Sodium ion batteries (SIBs) are widely considered as one of the most potential alternatives to traditional lithium ion batteries (LIBs) thanks to abundance of sodium on earth. Although these batteries have very similar electrochemistry, the graphite-based LIB anode cannot be directly applied for SIBs due to the much larger ionic radius of Na+. Herein, we report nitrogen and sulfur co-doped mesoporous carbon (NSPC) as high-performance anode material for SIBs, which is synthesized via a salt template strategy with an ionic liquid as the carbon and doping source. After carbonization, the mesoporous NSPC contains a high nitrogen content of 10.45 wt% and 1.52 wt% of sulfur with an enlarged graphite interlayer spacing to facilitate Na+ intercalation.

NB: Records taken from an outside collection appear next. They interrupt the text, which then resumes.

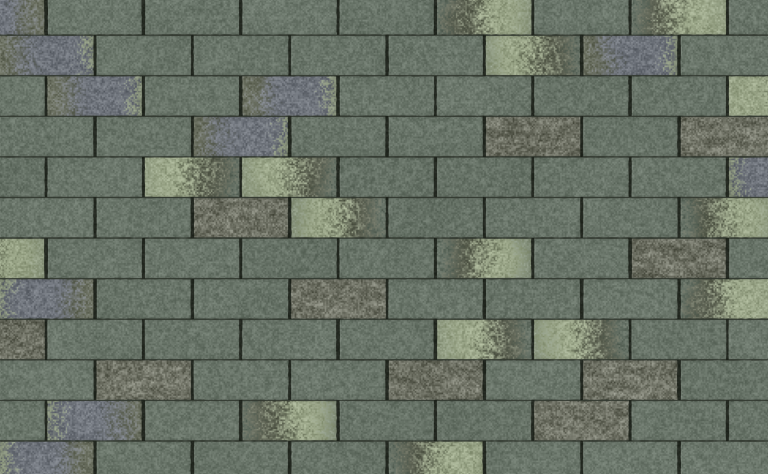
A Shadertoy shader for this texture:

```glsl
// Green asphalt roof shingles in half-offset courses, with scattered accent tabs.
// A brick grid gives each tab an id; hashes choose plain, sunlit, slate or brown,
// value noise adds the mineral grain, and edge distances draw the dark joints.

float hash(vec2 p) {
    uvec2 q = uvec2(ivec2(floor(p)) + 4096) * uvec2(1597334673u, 3812015801u);
    uint n = (q.x ^ q.y) * 1597334673u;
    n = (n ^ (n >> 15)) * 2246822519u;
    n ^= n >> 13;
    return float(n >> 8) / 16777216.0;
}

float noise(vec2 p) {
    vec2 i = floor(p), f = fract(p);
    f = f * f * (3.0 - 2.0 * f);
    return mix(mix(hash(i), hash(i + vec2(1, 0)), f.x),
               mix(hash(i + vec2(0, 1)), hash(i + vec2(1, 1)), f.x), f.y);
}

// One tab in every three of a course is an accent, at a random place
bool isAccent(vec2 id) {
    float group = floor(id.x / 3.0);
    float pick = floor(3.0 * hash(vec2(group + 31.0, id.y + 7.0)));
    return id.x - 3.0 * group == pick;
}

// Colour of a tab; f is the position inside it, grit is a soft noise around zero
vec3 tabColor(vec2 id, vec2 f, vec2 uv, float grit) {
    vec3 green = vec3(0.412, 0.458, 0.412) + 0.016 * (hash(id + 53.0) - 0.5);
    if (!isAccent(id)) return green;

    float kind = hash(id + vec2(17.0, 91.0));
    float s = hash(id + 211.0) < 0.4 ? 1.0 - f.x : f.x;
    float blend = s + 0.22 * grit + 0.12 * (noise(uv * 22.0) - 0.5);
    vec3 olive = vec3(0.375, 0.395, 0.335);
    vec3 sunlit = vec3(0.60, 0.645, 0.53);

    if (kind < 0.45) {
        // Pale granules fading into a dark olive end
        vec3 c = mix(green, olive, smoothstep(0.0, 0.25, blend));
        c = mix(c, sunlit, smoothstep(0.22, 0.62, blend));
        float fade = 0.6 * hash(id + 77.0);
        return mix(c, green, fade * smoothstep(0.75, 1.0, blend));
    }
    if (kind < 0.72) {
        // Blue-grey middle with a warm fringe
        vec3 slate = vec3(0.435, 0.455, 0.485);
        vec3 c = mix(olive + 0.05, slate, smoothstep(0.05, 0.4, blend));
        return mix(c, sunlit - 0.07, 0.8 * smoothstep(0.82, 1.0, blend));
    }
    // Weathered brown with horizontal streaks
    float streak = noise(uv * vec2(24.0, 95.0) + id * 5.0) - 0.5;
    return vec3(0.435, 0.445, 0.395) + 0.10 * streak + 0.05 * grit;
}

void mainImage(out vec4 fragColor, in vec2 fragCoord) {
    vec2 uv = fragCoord / iResolution.y;          // canvas heights
    vec2 st = fragCoord / iResolution.xy;
    float px = 1.0 / iResolution.y;

    // Courses count downward; odd ones shift by half a tab
    float y = (1.0 - st.y) * 11.68 + 0.134;
    float row = floor(y);
    float x = st.x * 7.89 + (mod(row, 2.0) < 0.5 ? 0.527 : 0.024);
    vec2 id = vec2(floor(x), row);
    vec2 f = vec2(x - id.x, y - row);

    // Mineral grain, fine and coarse
    float fine = noise(uv * 300.0) - 0.5;
    float coarse = noise(uv * 135.0 + 40.0) - 0.5;
    float grit = fine + 0.6 * coarse;
    vec3 col = tabColor(id, f, uv, grit);
    float roughness = isAccent(id) ? 0.15 : 0.105;
    col += roughness * grit + 0.02 * (noise(uv * 9.0) - 0.5);

    // Distances to the tab edges, slightly ragged
    float toSide = min(f.x, 1.0 - f.x) * 0.2059;
    float toCourse = min(f.y, 1.0 - f.y) * 0.0856;
    float ragged = noise(uv * 110.0 + 9.0) - 0.5;
    float joint = floor(x + 0.5);
    float sideHalf = 0.0026 + 0.0012 * hash(vec2(joint, row + 300.0)) + 0.0012 * ragged;
    float courseHalf = 0.0015 + 0.0010 * ragged;

    // Soft shadow beside the gaps, and a worn rim right of each joint
    col *= 1.0 - 0.16 * exp(-toSide / 0.0035) - 0.12 * exp(-toCourse / 0.003);
    float rim = smoothstep(0.003, 0.005, f.x * 0.2059) * (1.0 - smoothstep(0.005, 0.008, f.x * 0.2059));
    col += 0.035 * rim;

    // Course lines, then the deeper vertical joints
    float courseLine = 1.0 - smoothstep(courseHalf - 0.6 * px, courseHalf + 0.6 * px, toCourse);
    col = mix(col, vec3(0.19, 0.215, 0.18), 0.88 * courseLine);
    float sideLine = 1.0 - smoothstep(sideHalf - 0.6 * px, sideHalf + 0.6 * px, toSide);
    col = mix(col, vec3(0.125, 0.145, 0.115) + 0.05 * grit, 0.95 * sideLine);

    fragColor = vec4(clamp(col, 0.0, 1.0), 1.0);
}
```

When used as an anode in SIBs, the NSPC shows a good electrochemical performance with a specific capacity of 243 mAh g−1 after 240 charge-discharge cycles at 0.14 A g−1. The reversible capacity remains at 102 mAh g−1 after 5,000 cycles at 1.40 A g−1. The high-performance of the NSPC for Na+ storage is attributed to the double doped heteroatoms and mesoporous structure, which synergistically enhance the storage capacity and rate capability, and maintain the electrode stability during cycling.
- Anode material
- Ionic liquid
- Nitrogen and sulfur co-doping
- Porous carbon
- Sodium-ion batteries